The U.S. government, in particular, has introduced comprehensive quality measures, from outcomes to the required use of evidence-based practices in mental health programs.
Yet autism and developmental disorders have not benefited from these changes, despite the fact that developmental disorder diagnoses have reached 17% and rates of ASD have tripled.
Further, the cost for intensive behavioral interventions such as Applied Behavioral Analysis (ABA) therapy is significant: between $40,000 to $60,000 per child per year.
Today, mandates for ABA in all 50 states dramatically impact both public and private payors, as costs increase rapidly but uncertainty remains about how to forecast spending.

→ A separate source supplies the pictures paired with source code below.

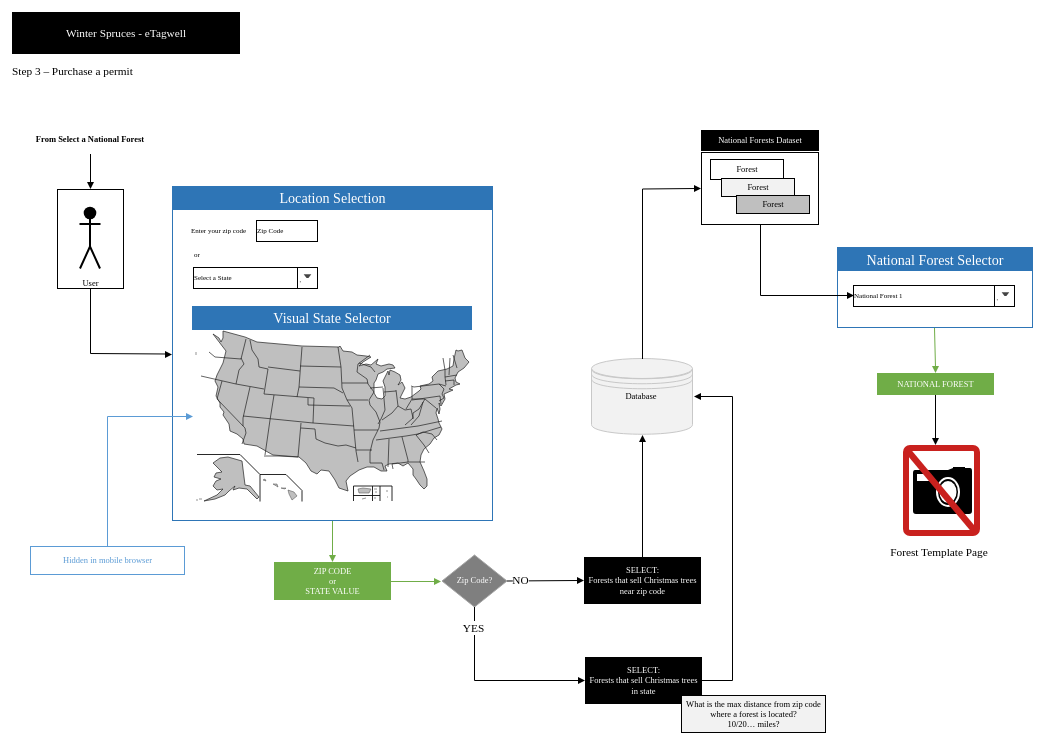
<!DOCTYPE html>
<html lang="en">
<head>
<meta charset="utf-8">
<title>Step 3 – Purchase a permit</title>
<style>
:root{--blue:#2e75b6;--sky:#5b9bd5;--green:#70ad47;--ink:#000;--paper:#fff;--pale:#f2f2f2;--silver:#bfbfbf;--gray:#7f7f7f;--red:#c9211e}
*{box-sizing:border-box;margin:0}
body{width:1045px;height:745px;overflow:hidden;background:var(--paper);color:var(--ink);font:8.5px/10.3px "Liberation Serif",serif}
.flow{position:relative;width:1045px;height:745px;overflow:hidden}
.node,.label,.wires{position:absolute}
.node{display:flex;align-items:center;justify-content:center;text-align:center}
.label{white-space:nowrap;transform:translate(-50%,-50%);background:var(--paper)}
.large{font-size:11.3px;line-height:14px}
.black{background:var(--ink);color:var(--paper)}
.green{background:var(--green);color:var(--paper)}
.outline{border:1px solid var(--ink);background:var(--paper)}
.title{left:12px;top:12px;width:228px;height:42px;font-weight:400}
.step{position:absolute;left:12px;top:64px;font-weight:400}
.user{left:57px;top:189px;width:67px;height:100px;align-items:flex-end}
.user span{height:10px}
.panel{position:absolute;border:1px solid var(--blue);background:var(--paper)}
.bar{display:flex;align-items:center;justify-content:center;height:23px;background:var(--blue);color:var(--paper);font-size:14.1px;font-weight:400}
.location{left:172px;top:186px;width:321px;height:335px}
.fields{display:flex;flex-direction:column;align-items:flex-start;padding:10px 0 0 19px;font-size:7px;line-height:8px}
.zip{display:flex;align-items:center;gap:10px;height:22px;white-space:nowrap}
.zip span{width:55px;margin-left:-1px}
.box{width:62px;height:22px;display:flex;align-items:center}
.or{height:25px;display:flex;align-items:center;padding-left:2px}
.select{display:flex;height:22px;white-space:nowrap}
.state{width:125px;margin-left:1px}
.select span{flex:1;align-self:center}
.select svg{width:20px;height:20px;border-left:1px solid var(--ink)}
.fields .bar{width:280px;height:24px;margin-top:17px}
.map{display:block;width:280px;height:172px;margin-left:3px}
.hidden{left:30px;top:546px;width:155px;height:29px;border:1px solid var(--sky);color:var(--sky)}
.value{left:274px;top:562px;width:117px;height:38px}
.near{left:584px;top:557px;width:117px;height:47px}
.instate{left:585px;top:657px;width:117px;height:47px}
.note{left:681px;top:695px;width:145px;height:38px;background:var(--pale)}
.dataset-bar{left:701px;top:130px;width:118px;height:21px}
.dataset{left:701px;top:152px;width:118px;height:73px}
.forest{width:74px;height:21px}
.selector{left:837px;top:247px;width:196px;height:81px;font-size:7px;line-height:8px}
.selector .select{width:162px;margin:14px 0 0 15px}
.chosen{left:877px;top:373px;width:117px;height:22px}
.wires{left:0;top:0}
</style>
</head>
<body>
<main class="flow">
  <h1 class="node black title large">Winter Spruces - eTagwell</h1>
  <h2 class="step large">Step 3 – Purchase a permit</h2>
  <b class="label" style="left:90px;top:139px">From Select a National Forest</b>
  <div class="node outline user"><span>User</span></div>

  <section class="panel location">
    <h3 class="bar">Location Selection</h3>
    <div class="fields">
      <div class="zip"><span>Enter your zip code</span><div class="box outline">Zip Code</div></div>
      <div class="or">or</div>
      <div class="select state outline"><span>Select a State</span><svg viewBox="0 0 20 20"><path d="M6 6h8l-3 4H9z" fill="#444"/><path d="M2 14h1" stroke="#444"/></svg></div>
      <h3 class="bar">Visual State Selector</h3>
      <svg class="map" viewBox="195 330 280 172" role="img" aria-label="Map of the states">
        <g fill="#bfbfbf" stroke="#222" stroke-width=".7" stroke-linejoin="round">
          <path class="mainland" d="M213 334l6 4 2 4 2-4v-7l22 6 12 5 45 4 37 1 1-1 3 5 9 1 5 3 9 1 5 1-8 5-4 4 7-2 5 1 7-6-2 5 5 2 8-2 4 1 2 3-8 1-4 3-5 2-2 6-2 3 0 10 3 5 5 1 3-3 0-9-2-6 3-6 2-4 1 4 1-5 5 2 5 3 1 5-3 5 4-3 3 6-3 6-2 4 5 1 6-2 8-6 2-2-1-3 9-2 4-3-1-4 6-6 9-2 6-3 1-7 2-9 2 1 4-1 3 8 4 4-5 6-6 4-3 6 1 4 4 2-4 1-7 4 4 1-9 4 1 5-4 7-2-3 1 6-1 5-2-6-1 5 2 6 1 4 3 6-3 6-5 3-4 6-6 5-3 6-1 7 4 9 3 8 0 7-3 3-4-4-4-6-3-4 0-6-5-6-5 3-5-3-9 1-4 2 2 5-6 0-7-4-7 0-8 3-9 6-4 5 2 10-9-3-4-8-6-9-8-1-4 4-6-3-5-8-7-6-13-1-13-1-16-9-13-2-1-5-6-5-7-3-1-7-6-9 1-3-4-5 0-4-4-7 2-9-3-6 2-6 6-12 3-12z"/>
          <path class="alaska" d="M213 463l7-5 8-1 14 4 3 24 5 1 9 11-2 2-10-10-8-1-6 2 2-4-6 5-4 4-10 4-11 2 13-6 6-6-6 1-4-4 3-5 5-2-7-2 2-4 6-1z"/>
          <path class="hawaii" d="M263 480l2-1 1 2zM273 484l4 0 1 3zM281 488l5 0-1 1zM288 490l6 2 3 4-5 4-3-6z" stroke-width=".4"/>
        </g>
        <g fill="none" stroke="#222" stroke-width=".7">
          <path class="west" d="M209 352l6 5 26 2 5-20M241 358l3 6-5 6-3 14-35-8M222 381l-5 18 28 29 1 5-4 11M250 387l-7 31 0 8M236 384l28 5M250 340l2 10 6 9 1 8 9 2-4 25M268 367l32 4M302 347l-3 40-2 10M264 394l50 4M274 395l-4 25M243 416l70 7M270 420l-5 35M264 456l14 0 20 1 3-34"/>
          <path class="plains" d="M300 366l41 1M338 347l3 20 1 21 5 12 5 8 2 22 2 21 2 11M299 387l35 1 9 5M308 398l0 7 42 1M314 398l-1 25 41 3M301 428l14 1 1 10 9 4 13 3 8-1 10 3"/>
          <path class="central" d="M370 355l-12 9-1 8 10 7 1 5 6 8-5 8 1 5 6 7 4 10-1 6-6 12-3 12 0 11 12 0 2 7M342 383l26 0M347 400l21 0M370 388l13-1M354 430l24 0M356 450l16 0M359 363l12 4 4 5M383 388l2 22-4 9-3 5M396 390l2 16-6 7-10 7M384 392l12-1"/>
          <path class="south" d="M380 431l38-5 24-5M376 440l30-4 12-2 23-7M389 439l-1 28M402 437l6 23 0 2-16 2 1 5M408 462l17 0M416 435l8 10 5 8M416 435l7-3 9 2 5 6M398 406l7 4 6-1 2 9-8 7M412 387l0 12-6 10M412 399l13 0-6 10-6 4 0 6M423 402l-4 14-8 9M425 399l11 9M412 400l28-4 1 8"/>
          <path class="northeast" d="M411 386l3 1 25-3 5 5-2 5 2 4-5 3M439 384l7 2M443 358l2 12 0 7 1 8M450 358l-1 17M445 377l12-2M445 381l9-1M453 355l4 13M454 380l0 5"/>
        </g>
        <g fill="none" stroke="#111" stroke-width=".9">
          <path class="insets" d="M197 454.500h43l20 20v27M260 474.500h26l16 16v11M353.500 501v-15h38.500v15M372.500 486v15M380 486v15M353 495.500h27"/>
        </g>
        <path class="islands" d="M358 489l5-1 8 1-2 4h-10z" fill="#bfbfbf" stroke="#444" stroke-width=".5"/>
        <path d="M374 489h3M375 492h2M374 498h2M386 491h2M387 497h1M362 499l4-1M196 352v3M196 500h2M199 499h3" stroke="#666" stroke-width=".7"/>
      </svg>
    </div>
  </section>

  <div class="node hidden">Hidden in mobile browser</div>
  <div class="node green value">ZIP CODE<br>or<br>STATE VALUE</div>
  <div class="node black near">SELECT:<br>Forests that sell Christmas trees<br>near zip code</div>
  <div class="node black instate">SELECT:<br>Forests that sell Christmas trees<br>in state</div>
  <div class="node outline note">What is the max distance from zip code<br>where a forest is located?<br>10/20… miles?</div>

  <div class="node black dataset-bar">National Forests Dataset</div>
  <div class="node outline dataset"></div>
  <div class="node outline forest" style="left:710px;top:159px">Forest</div>
  <div class="node outline forest" style="left:721px;top:178px;height:19px;background:var(--pale)">Forest</div>
  <div class="node outline forest" style="left:736px;top:195px;height:19px;background:var(--silver)">Forest</div>

  <section class="panel selector">
    <h3 class="bar">National Forest Selector</h3>
    <div class="select outline"><span>National Forest 1</span><svg viewBox="0 0 20 20"><path d="M7 6h8l-3 4h-2z" fill="#444"/><path d="M2 14h1" stroke="#444"/></svg></div>
  </section>
  <div class="node green chosen">NATIONAL FOREST</div>

  <svg class="wires" width="1045" height="745" viewBox="0 0 1045 745">
    <defs><path id="head" d="M0 0L-7-3.500V3.500z"/></defs>
    <g class="person" stroke="#000" stroke-width="2" fill="none">
      <circle cx="90" cy="213" r="6.300" fill="#000" stroke="none"/>
      <path d="M90 218v28M79.500 224h21M80 268.500l10-22 10 22"/>
    </g>
    <g class="database" fill="#f2f2f2" stroke="#c8c8c8">
      <path d="M591.500 368.500v56c0 13 101 13 101 0v-56"/>
      <ellipse cx="642" cy="368.500" rx="50.500" ry="10"/>
      <path d="M591.500 369c0 13 101 13 101 0M591.500 374c0 13 101 13 101 0M591.500 379c0 13 101 13 101 0" fill="none"/>
    </g>
    <polygon class="decision" points="442,581 474.500,555 507,581 474.500,607" fill="#7f7f7f" stroke="#a5a5a5"/>
    <g class="black-wires" fill="none" stroke="#000">
      <path d="M90.500 154v30M90.500 289v64.500l77 .5M507 581l72-.5M474.500 607v73.500H580M701 680.500h31.500v-284H699M642.500 557V439M642.500 359V189l54-.5M760.500 225v70.500H849M935.500 395v45"/>
    </g>
    <g class="black-heads">
      <use href="#head" transform="translate(90.500 189) rotate(90)"/>
      <use href="#head" transform="translate(172 354.500)"/>
      <use href="#head" transform="translate(584 580.500)"/>
      <use href="#head" transform="translate(585 680.500)"/>
      <use href="#head" transform="translate(694 396.500) rotate(180)"/>
      <use href="#head" transform="translate(642.500 435) rotate(-90)"/>
      <use href="#head" transform="translate(701 188.500)"/>
      <use href="#head" transform="translate(854 295.500)"/>
      <use href="#head" transform="translate(935.500 445) rotate(90)"/>
    </g>
    <g class="green-wires" stroke="#70ad47" fill="none">
      <path d="M332.500 521v36M391 581.500h45M934.500 328l1 40"/>
      <g fill="#70ad47" stroke="none">
        <use href="#head" transform="translate(332.500 562) rotate(90)"/>
        <use href="#head" transform="translate(441 581.500)"/>
        <use href="#head" transform="translate(935.500 373) rotate(90)"/>
      </g>
    </g>
    <path d="M107.500 546V416.500H188" fill="none" stroke="#5b9bd5"/>
    <use href="#head" transform="translate(193 416.500)" fill="#5b9bd5"/>
    <g class="no-camera">
      <rect x="906" y="448" width="71" height="85" rx="4" fill="#fff"/>
      <path d="M915 470h33l5-2h17q2 0 2 3v40q0 3-3 3h-53q-3 0-3-3v-38q0-3 2-3z"/>
      <path d="M953 467h12v4h-12z"/>
      <rect x="917" y="474" width="13" height="7" fill="#fff"/>
      <ellipse cx="948" cy="492" rx="12" ry="15" fill="#fff"/>
      <ellipse cx="948" cy="492" rx="10" ry="13"/>
      <ellipse cx="948" cy="492" rx="8.500" ry="11" fill="#fff"/>
      <path d="M908 451l66 79" stroke="#c9211e" stroke-width="6.500"/>
      <rect x="906" y="448" width="71" height="85" rx="4" fill="none" stroke="#c9211e" stroke-width="6"/>
    </g>
  </svg>
  <span class="label" style="left:641px;top:396px;background:none">Database</span>
  <span class="label" style="left:474.5px;top:580px;background:none;color:var(--paper)">Zip Code?</span>
  <span class="label large" style="left:520.5px;top:580px">NO</span>
  <span class="label large" style="left:473.5px;top:628px">YES</span>
  <span class="label large" style="left:939px;top:552px">Forest Template Page</span>
</main>
</body>
</html>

Compounding this uncertainty and further increasing costs is a historical lack of consensus around how to measure the quality of ABA services, but this too is changing.
For example, in 2021, the International Consortium for Health Outcomes Measurement (ICHOM) published a set of global standard outcome measures to enhance care for individuals with ASD. The same year, the Behavioral Health Center of Excellence (BHCOE) also published the ABA Outcomes Framework for individuals with ASD.
The time has come to make significant moves to drive improved quality and access and rationalize the economics in autism care, making value-based care models critical.
Bringing advanced data to autism care: an industry-wide call to action
We cannot make necessary progress without profoundly upgrading our use of data.
Data tells us how much therapy, and the characteristics of therapy, that a patient is receiving.
It also tells us for whom certain types of therapy are most effective and which providers are better or worse at providing therapy.
In the near future, data collected around patient demographics, symptoms, behaviors, treatment sessions, skill sets, and other variables must be used to identify evidence-based patient clusters.
Analysts making use of these larger datasets should also start to build predictive models to recommend the right dosage, skill areas, and the type of therapy that a patient needs based on their unique and individual situation.
Much like precision medicine, this data-based approach ensures appropriate care.
It also allows providers and payors to collaborate around what the data indicates, as opposed to existing processes and procedures that rely more on the expertise of a few people making utilization management decisions which are fraught with issues of inter-rater reliability.
Such transparency and refocusing on what the data says will allow providers and patients to work together more efficiently which can help to reduce patient wait lists.
In addition to streamlining current interactions between providers and payors, large structured datasets will allow us to see things we previously weren’t able to.
As previously stated, behavior is complex, but large datasets with objective data on behavior can be captured and analyzed over time.
What’s more, recent advances in technology and computing increasingly make it easier to understand the complexity around medical and behavioral comorbidities, familial and social factors, and the unique characteristics of each patient.
The result is a holistic view of each patient’s condition that enables interventions to be designed for an individual’s unique needs.
Additionally, when tied to outcomes data, patients can be tracked over time to determine the quality of care they are receiving, whether they’re achieving their treatment goals and whether treatment may need to be modified.
As we continue to stare down the supply and demand crisis, we must ensure patients receive quality care and treatment that is evidence-based.
Adopting value-based care models for autism care alongside those for other health and behavioral health conditions is an industry imperative and will be a game changer in how care is delivered and paid for, and in the quality and effectiveness of the care patients receive, but it will require the right data.
It is incumbent on stakeholders at all levels of the system—providers, payors, and the private sector—to rapidly execute the new data strategies necessary to enable this crucial evolution.